THE PROBLEM:
Please find every line in the entries below that contains the string "head", and copy it.

DATA UNDER STUDY:
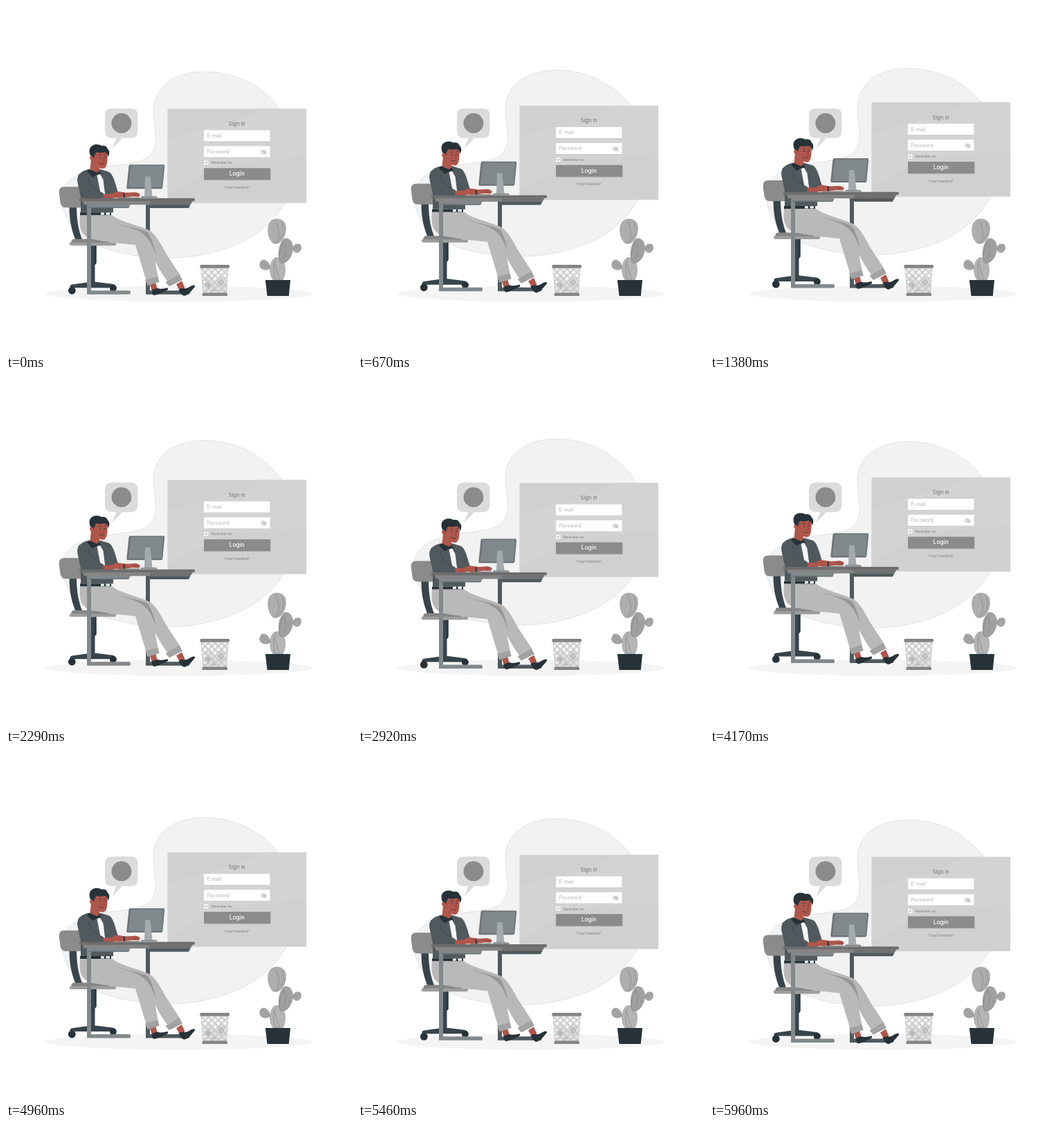
Write an HTML page that moves like this. It is 500 by 500 pixels and loops after 6000 ms.

```html
<!DOCTYPE html>
<html lang="en">
<head>
<meta charset="utf-8">
<title>Sign in</title>
<style>
  html, body { margin: 0; width: 100%; height: 100%; overflow: hidden; background: #fff; }
  svg { display: block; width: 100vw; height: 100vh; }
  text { font-family: Inter, "Open Sans", sans-serif; }
  .skin { fill: #b0564b; }
  .ink { fill: #263238; }
  .shirt { fill: #50595d; }
  .steel { fill: #82898c; }
  .iron { fill: #50595d; }
  .line { fill: none; stroke-linecap: round; stroke-linejoin: round; }
</style>
</head>
<body>
<svg viewBox="0 0 500 500">
  <defs>
    <pattern id="mesh" width="9.5" height="9.5" patternUnits="userSpaceOnUse" x="283" y="380">
      <path d="M0 0L9.5 9.5M9.5 0L0 9.500" stroke="#c9c9c9" stroke-width="2"/>
    </pattern>
    <clipPath id="panelClip"><path d="M233.5 148.5H434V284.6H233.5Z"/></clipPath>
  </defs>

  <g id="blob">
    <path d="M286 95C338 95 374 120 396 149C426 188 432 248 403 285C385 315 358 334 332 345C300 358 268 364 236 364C195 364 150 357 120 340C92 322 78 295 82 270C86 248 110 239 140 233C172 227 204 229 213 209C219 196 215 180 213.500 160C209 120 240 95 286 95Z"
      fill="#f2f2f2" stroke="#d2d2d2" stroke-width=".6"/>
  </g>
  <ellipse cx="250" cy="416" rx="193.3" ry="11.4" fill="#f4f4f4"/>

  <g id="bubble">
    <path d="M153 148.5H180.500Q190.200 148.500 190.200 158V181Q190.200 190.500 180.500 190.500H168L154 205.300L160 190.500H153Q143.300 190.500 143.300 181V158Q143.300 148.500 153 148.500Z"
      fill="#dbdbdb" stroke="#d0d0d0" stroke-width=".4"/>
    <circle cx="166.900" cy="169.400" r="14.400" fill="#8b8b8b"/>
  </g>

  <g id="panel">
    <path d="M233.500 148.500H434V284.600H233.500Z" fill="#d0d0d0"/>
    <g clip-path="url(#panelClip)">
      <path d="M368 148C345 168 310 172 280 180C262 184 247 192 233 194V270C262 260 290 232 330 227C365 223 400 221 434 218V148Z" fill="#d3d3d3"/>
    </g>
    <g fill="#c3c3c3">
      <path d="M286.600 180.100H382V196.100H286.600ZM286.600 203.100H382V219.100H286.600Z"/>
      <path d="M287 235H382.600V252H287Z" fill="#aaa"/>
    </g>
    <path d="M286 179.500H381.500V195.500H286ZM286 202.500H381.500V218.500H286ZM286.300 223.500H292.300V229.300H286.300Z" fill="#fff"/>
    <path d="M286 234.200H381.800V251H286Z" fill="#8b8b8b"/>
    <path class="line" d="M287.900 226.300L289 227.600L290.800 225.200" stroke="#777" stroke-width=".8"/>
    <g class="line" stroke="#949494" stroke-width=".6">
      <path d="M368.200 211Q372.500 205.800 376.900 211Q372.500 216.200 368.200 211ZM369.400 207.600L376.200 214.300"/>
      <circle cx="372.600" cy="211" r="1.600"/>
    </g>
    <g text-anchor="middle">
      <text x="333.700" y="172.700" font-size="7.600" fill="#737373">Sign in</text>
      <text x="333.800" y="245.200" font-size="8.400" font-weight="500" fill="#fff">Login</text>
      <text x="333.800" y="263.800" font-size="4.150" fill="#777">Forgot Password?</text>
    </g>
    <text x="290.400" y="189.700" font-size="7.100" fill="#b3b3b3">E-mail</text>
    <text x="290.400" y="212.900" font-size="7" fill="#b3b3b3">Password</text>
    <text x="296.800" y="228.400" font-size="4.350" fill="#777">Remember me</text>
  </g>

  <g id="worker">
    <g id="chair">
      <path d="M91.500 289H102C102 309 105 325 110.500 338L101 339C94 322 91.500 308 91.500 289Z" fill="#37444b"/>
      <path d="M84 261H108V291H86Q80 291 78.500 284L76.700 270Q76 261 84 261Z" fill="#8b8b8b"/>
      <path d="M97 336.500H150V343H94Q94 338 97 336.500Z" fill="#858585"/>
      <path d="M122.500 346H130.500V371L128.500 374V402H122.500Z" fill="#37444b"/>
      <path d="M128.500 346H130.500V371L128.500 374Z" fill="#263238"/>
      <path d="M92 341.500H159V344Q159 346 157 346H94Q92 346 92 344Z" fill="#9d9d9d"/>
      <path d="M92.500 408V404.500Q93 402.500 97 402L122 398.500H130L154 401.500Q159 402.500 160 408L154 409L152 407H100Z" fill="#37444b"/>
      <circle class="ink" cx="95.300" cy="411" r="5.400"/>
      <circle class="ink" cx="154.800" cy="407.500" r="4.900"/>
    </g>

    <path class="iron" d="M202 286H267L264 291.800H208V411H263Q265.500 411 265.500 414T263 416.500H202Z"/>

    <g id="legs">
      <path class="skin" d="M246 402L254 397L258.500 407L251 411ZM208 402L216.500 400L219 410L211 412Z"/>
      <path class="ink" d="M249.500 409.500Q254 406.500 258.500 408C264 407.500 267 403.500 271.500 403.200Q273.500 403.300 273 405.500C268 411 264 417.500 257.500 418.600Q253 418 249.500 409.500Z"/>
      <path class="ink" d="M210.500 410.500Q214 408.500 218.500 407.500C225 409.800 229 407.500 233 407Q234.800 407.400 233.700 410C227 413 219 417.500 213 417.800Q210.500 415 210.500 410.500Z"/>
      <path d="M140 303L157 306C178 314 197 319 207 324C217 330 224 344 231 357L252 389L235 400C223 385 213 364 204 347L160 331Z" fill="#b8b8b8"/>
      <path d="M107 302H154C158 308 186 316 200 324C207 328 209 336 211 346L220 393L203 398L187 345C165 343 140 340 126 337C109 333 105 322 107 302Z" fill="#b9b9b9"/>
      <path d="M152 312C172 318 194 321 205 327C211 335 213 345 217 359L209 342C204 333 196 325 178 319.500Z" fill="#969696"/>
      <path d="M230.500 399L250.500 387.500L255 395.500L236 405ZM201 395.500L219.500 390.500L221.700 398.500L204.500 404Z" fill="#a2a2a2"/>
    </g>

    <g id="torso">
      <path class="shirt" d="M118 236C107 239 101.500 245 103.500 255L108 276V298H155V274L161.500 268C158 256 155 243 149 239.500L134 235Z"/>
      <path d="M131.500 244.500L136 242.500L140.500 251L143.500 275H137.500Z" fill="#f7f7f7"/>
      <path d="M107 298H152V302H107Z" class="ink"/>
      <path d="M137 298.200H141.800V301.500H137ZM144.500 298.200H150V301.500H144.500Z" fill="#f5f5f5"/>
      <path class="skin" d="M123 221L135 230L134.500 241L128 243L121.500 236Z"/>
      <path class="ink" d="M120.500 235.500L131.500 240.500L135 237.500L138 243L133.500 242.500L125 247L117 238.500Z"/>
    </g>

    <g id="head" transform="translate(.8 .4)">
      <path class="skin" d="M122.500 207L144 204C146.500 212 146.300 223 144.200 230Q142.300 235 137 234C129 232.500 124 228 122.500 221Z"/>
      <circle class="skin" cx="123.700" cy="219" r="3.300"/>
      <path class="ink" d="M121.500 216C118.500 210 119.500 204 123.500 201.500C128 198.300 134 199.300 137.500 201.500C141 200.200 145.500 202.500 146 206C149 207.500 149.500 214 146.500 217.300C146.300 213 144 210.500 140.500 210.500C136 212.500 131.500 210.500 129.500 211C127.500 213 127 217 125.800 219.500C125 216.500 123 215.500 121.500 216Z"/>
      <circle class="ink" cx="135.200" cy="218.700" r=".85"/>
      <circle class="ink" cx="142.400" cy="217.800" r=".85"/>
      <g class="line" stroke="#263238" stroke-width=".7">
        <path d="M132.500 215.800Q134.500 213.700 136.500 214.600M141.300 214Q143 213 144.500 214.500"/>
        <path d="M139.500 217.500L141.500 223L139 223.700" stroke="#813d35"/>
        <path d="M133 226Q136.500 229.300 141 226.800" stroke-width=".7"/>
      </g>
    </g>

    <g id="desk">
      <path class="steel" d="M117 286H180L177.500 291.800H123V411H178Q180 411 180 414T178 416.500H117Z"/>
      <path d="M120 291.800H177V290.500H120Z" fill="#697074"/>
      <path d="M111 281H270Q268 287 264 287H115Q111 287 111 281Z" fill="#858585"/>
      <path d="M208 282H268Q267 287 264 287H208Z" fill="#717171"/>
      <path d="M106 277.600H271.500Q273 277.600 273 279.500T271.500 281.800H106Z" fill="#6d6d6d"/>
    </g>

    <g id="monitor">
      <path d="M180 229H227.500Q229.500 229 229.200 231L226.300 262Q226 264 224 264H176Q174 264 174.300 262L177.500 231Q177.800 229 180 229Z" fill="#6b7376"/>
      <path d="M180.500 230.500H227.300L224.700 261.800H176.800Z" fill="#81888b"/>
      <path d="M201 246H208.500L211.500 275H200Z" fill="#a4aaac"/>
      <path d="M194 277.600Q194 275 198 274.600H215Q219 275 219 277.600Z" fill="#8c9396"/>
      <path d="M162 276.200H193V277.700H162Z" fill="#858585"/>
    </g>

    <g id="arms">
      <path class="skin" d="M156 267L174 269.500L184 269C189 268.300 193.500 270.500 193.800 272.500L192 275L152 274Z"/>
      <path class="shirt" d="M145 243C154 244 157 259 161.500 267L152 271L144 267Z"/>
      <path class="skin" d="M139 271.500L166 271L181 270C187 269.300 191 271.500 193.500 273L192 275.200L182 275L172 276.500L140 277.600Z"/>
      <path class="shirt" d="M105 243C113 239 120 248 124 261L141 270.500L140.500 277.600H116C108 270 104.500 257 103.500 250Z"/>
      <path class="line" d="M119 248C121 257 124 262 134 267" stroke="#3b464b" stroke-width=".8"/>
      <path d="M169.300 270.200L171.300 269.900L172 276.500L170 276.800Z" class="ink"/>
      <path class="line" d="M183 271.200L190.500 272.300M183 273.200L190 274" stroke="#813d35" stroke-width=".5"/>
    </g>
  </g>

  <g id="bin">
    <path d="M282 379H321L318.500 415H285Z" fill="#fafafa"/>
    <path d="M287 394L295 389L302 399L309 390L318 395L317.500 414.500H287Z" fill="#e0e0e0"/>
    <path d="M287 402L292 397L297 403L292 409ZM306 399L311 394L316 399L311 405ZM296 412L301 406L306 412Z" fill="#b4b4b4"/>
    <path d="M282 379H321L318.500 415H285Z" fill="url(#mesh)" stroke="#c9c9c9"/>
    <rect x="280.300" y="374" width="42.700" height="4.700" rx="1.500" fill="#858585"/>
    <rect x="283.500" y="414.500" width="36.500" height="4.500" rx="1.500" fill="#858585"/>
  </g>

  <g id="cactus" stroke="#8e8e8e" stroke-width=".5">
    <g fill="#a5a5a5">
      <path d="M414 351C415 345 421 342 425.500 345C428 350 425.500 356 420 356.500Q416 356 414 351Z"/>
      <path d="M382 379C377 383 369 382 366.800 376C366 369 370 366 375 367.500Q381 371 382 379Z"/>
    </g>
    <path d="M386 396C380 388 380 373 386 366C391 361 399 364 402 372C405 381 403 390 400 396Z" fill="#b4b4b4"/>
    <path d="M396 371C392 360 394 346 400 338C405 333 412 337 414 345C416 355 411 367 403 371Q399 372.500 396 371Z" fill="#a0a0a0"/>
    <path d="M386 343C379 337 376 322 381 313C386 306 398 306 403 314C407 324 402 338 394 342.500Q390 344.500 386 343Z" fill="#aeaeae"/>
    <g class="line" stroke="#858585" stroke-width=".7">
      <path d="M389 342C398 334 394 318 389 311M391 342C402 332 403 322 398 312"/>
      <path d="M398 370C406 362 405 350 402 341M396 368C394 358 397 348 401 342"/>
      <path d="M390 396C385 386 386 374 390 366M395 396C392 387 390 375 387 370"/>
      <path d="M415 351Q420 350 424.500 346M381 378Q375 376 370 369"/>
    </g>
    <path d="M374.800 396H411L408.700 419H377.500Z" fill="#263238" stroke="none"/>
  </g>
</svg>

<script>
  const LIFT = 10;
  const LEAD = 50; // ms the motion is already under way when the loop begins
  const floats = [
    { id: "blob", period: 6000, rest: 0.2 },
    { id: "panel", period: 3000, rest: 0.4 },
    { id: "worker", period: 3000, rest: 0.6 },
  ].map(item => ({ ...item, node: document.getElementById(item.id) }));

  // Linear rise and fall: 0 at both ends, 1 halfway.
  const triangle = phase => 1 - Math.abs(1 - 2 * phase);

  function draw(ms) {
    for (const { node, period, rest } of floats) {
      const y = rest - LIFT * triangle(((ms + LEAD) % period) / period);
      node.setAttribute("transform", `translate(0 ${y.toFixed(3)})`);
    }
  }

  const start = performance.now();
  function tick() {
    draw(performance.now() - start);
    requestAnimationFrame(tick);
  }
  tick();
</script>
</body>
</html>
```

RESULT OF THE EXERCISE:
<head>
</head>
    <g id="head" transform="translate(.8 .4)">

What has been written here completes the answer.